■ **WORK ORDER**: Excluding any images, copy all of the lines below precisely as written.

--- EXTRACTED INFORMATION ---

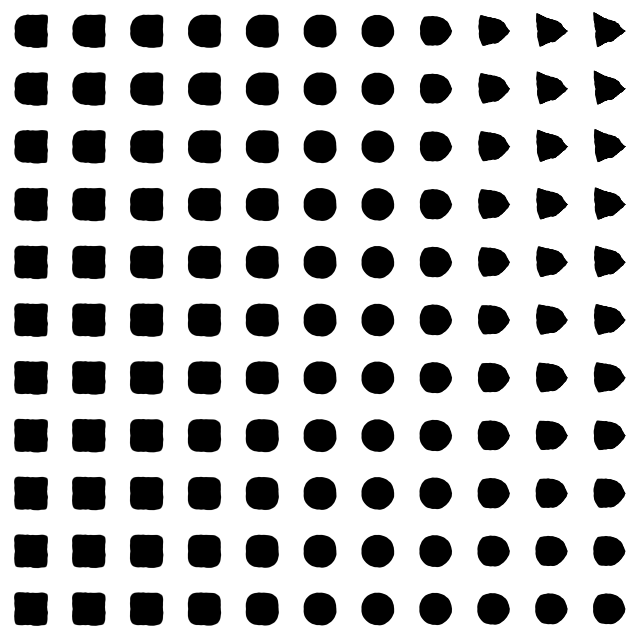
This pattern is drawn by a three.js fragment shader. Its source:

```glsl
#define COUNT 11.0
#define PITCH 0.0903
#define RADIUS 0.0257
#define EDGE 0.002
#define WOBBLE 0.025
#define SQUARENESS 7.0
#define INK vec3(0.0)
#define PAPER vec3(1.0)

varying vec2 vUv;

const float TAU = 6.2831853;

float hash(float n) {
  return fract(sin(n * 127.1 + 3.7) * 43758.5453);
}

// Value noise around the outline, closed after the given number of steps
float ringNoise(float turn, float steps) {
  float t = turn * steps;
  float i = floor(t);
  float a = hash(mod(i, steps) + steps);
  float b = hash(mod(i + 1.0, steps) + steps);
  return mix(a, b, smoothstep(0.0, 1.0, t - i)) - 0.5;
}

// Each gauge equals 1 on the outline of its shape
float superellipse(vec2 p, float power) {
  vec2 q = pow(abs(p) + 1e-4, vec2(power));
  return pow(q.x + q.y, 1.0 / power);
}

float bulgedTriangle(vec2 p) {
  vec2 q = vec2(p.x, abs(p.y));
  float facing = max(dot(q / (length(q) + 1e-4), vec2(0.5, 0.866)), 0.0);
  float bulge = (p.y > 0.0 ? 0.33 : 0.2) * pow(facing, 4.0);
  float slope = dot(q, vec2(0.96, 1.65)) / (1.0 + bulge);
  float back = dot(p, vec2(-1.2, -0.1));
  return superellipse(max(vec2(slope, back), 0.0), 14.0);
}

// The morph runs from 0 to 1 across and up the grid
float outline(vec2 p, vec2 morph) {
  float square = pow(max(1.0 - morph.x / 0.6, 0.0), 2.0);
  float rightPower = 2.0 + SQUARENESS * square * (1.0 + morph.y);
  float leftPower = mix(2.0 + SQUARENESS * square, 2.0 + 0.5 * square,
                        smoothstep(0.2, 1.0, morph.y));
  float body = superellipse(p, p.x > 0.0 ? rightPower : leftPower);

  float pointed = smoothstep(0.55, 1.0, morph.x) * mix(0.15, 1.0, morph.y);
  float shape = mix(body, bulgedTriangle(p), pointed);

  // Hand-cut roughness, strongest on the angular shapes
  float turn = atan(p.y, p.x + 1e-5) / TAU + 0.5;
  float rough = ringNoise(turn, 17.0) + 0.6 * ringNoise(turn, 41.0);
  return shape * (1.0 + WOBBLE * rough * (1.0 + square + 2.5 * pointed));
}

void main() {
  // Centred grid of cells
  float last = COUNT - 1.0;
  vec2 grid = (vUv - 0.5) / PITCH + 0.5 * last;
  vec2 cell = clamp(floor(grid + 0.5), 0.0, last);
  vec2 p = (grid - cell) * PITCH / RADIUS;

  // Ink coverage
  float edge = (outline(p, cell / last) - 1.0) * RADIUS;
  float ink = 1.0 - smoothstep(-0.5 * EDGE, 0.5 * EDGE, edge);
  gl_FragColor = vec4(mix(PAPER, INK, ink), 1.0);
}
```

---

■ **SOLUTION TO THE EXERCISE**:
This pattern is drawn by a three.js fragment shader. Its source:

```glsl
#define COUNT 11.0
#define PITCH 0.0903
#define RADIUS 0.0257
#define EDGE 0.002
#define WOBBLE 0.025
#define SQUARENESS 7.0
#define INK vec3(0.0)
#define PAPER vec3(1.0)

varying vec2 vUv;

const float TAU = 6.2831853;

float hash(float n) {
  return fract(sin(n * 127.1 + 3.7) * 43758.5453);
}

// Value noise around the outline, closed after the given number of steps
float ringNoise(float turn, float steps) {
  float t = turn * steps;
  float i = floor(t);
  float a = hash(mod(i, steps) + steps);
  float b = hash(mod(i + 1.0, steps) + steps);
  return mix(a, b, smoothstep(0.0, 1.0, t - i)) - 0.5;
}

// Each gauge equals 1 on the outline of its shape
float superellipse(vec2 p, float power) {
  vec2 q = pow(abs(p) + 1e-4, vec2(power));
  return pow(q.x + q.y, 1.0 / power);
}

float bulgedTriangle(vec2 p) {
  vec2 q = vec2(p.x, abs(p.y));
  float facing = max(dot(q / (length(q) + 1e-4), vec2(0.5, 0.866)), 0.0);
  float bulge = (p.y > 0.0 ? 0.33 : 0.2) * pow(facing, 4.0);
  float slope = dot(q, vec2(0.96, 1.65)) / (1.0 + bulge);
  float back = dot(p, vec2(-1.2, -0.1));
  return superellipse(max(vec2(slope, back), 0.0), 14.0);
}

// The morph runs from 0 to 1 across and up the grid
float outline(vec2 p, vec2 morph) {
  float square = pow(max(1.0 - morph.x / 0.6, 0.0), 2.0);
  float rightPower = 2.0 + SQUARENESS * square * (1.0 + morph.y);
  float leftPower = mix(2.0 + SQUARENESS * square, 2.0 + 0.5 * square,
                        smoothstep(0.2, 1.0, morph.y));
  float body = superellipse(p, p.x > 0.0 ? rightPower : leftPower);

  float pointed = smoothstep(0.55, 1.0, morph.x) * mix(0.15, 1.0, morph.y);
  float shape = mix(body, bulgedTriangle(p), pointed);

  // Hand-cut roughness, strongest on the angular shapes
  float turn = atan(p.y, p.x + 1e-5) / TAU + 0.5;
  float rough = ringNoise(turn, 17.0) + 0.6 * ringNoise(turn, 41.0);
  return shape * (1.0 + WOBBLE * rough * (1.0 + square + 2.5 * pointed));
}

void main() {
  // Centred grid of cells
  float last = COUNT - 1.0;
  vec2 grid = (vUv - 0.5) / PITCH + 0.5 * last;
  vec2 cell = clamp(floor(grid + 0.5), 0.0, last);
  vec2 p = (grid - cell) * PITCH / RADIUS;

  // Ink coverage
  float edge = (outline(p, cell / last) - 1.0) * RADIUS;
  float ink = 1.0 - smoothstep(-0.5 * EDGE, 0.5 * EDGE, edge);
  gl_FragColor = vec4(mix(PAPER, INK, ink), 1.0);
}
```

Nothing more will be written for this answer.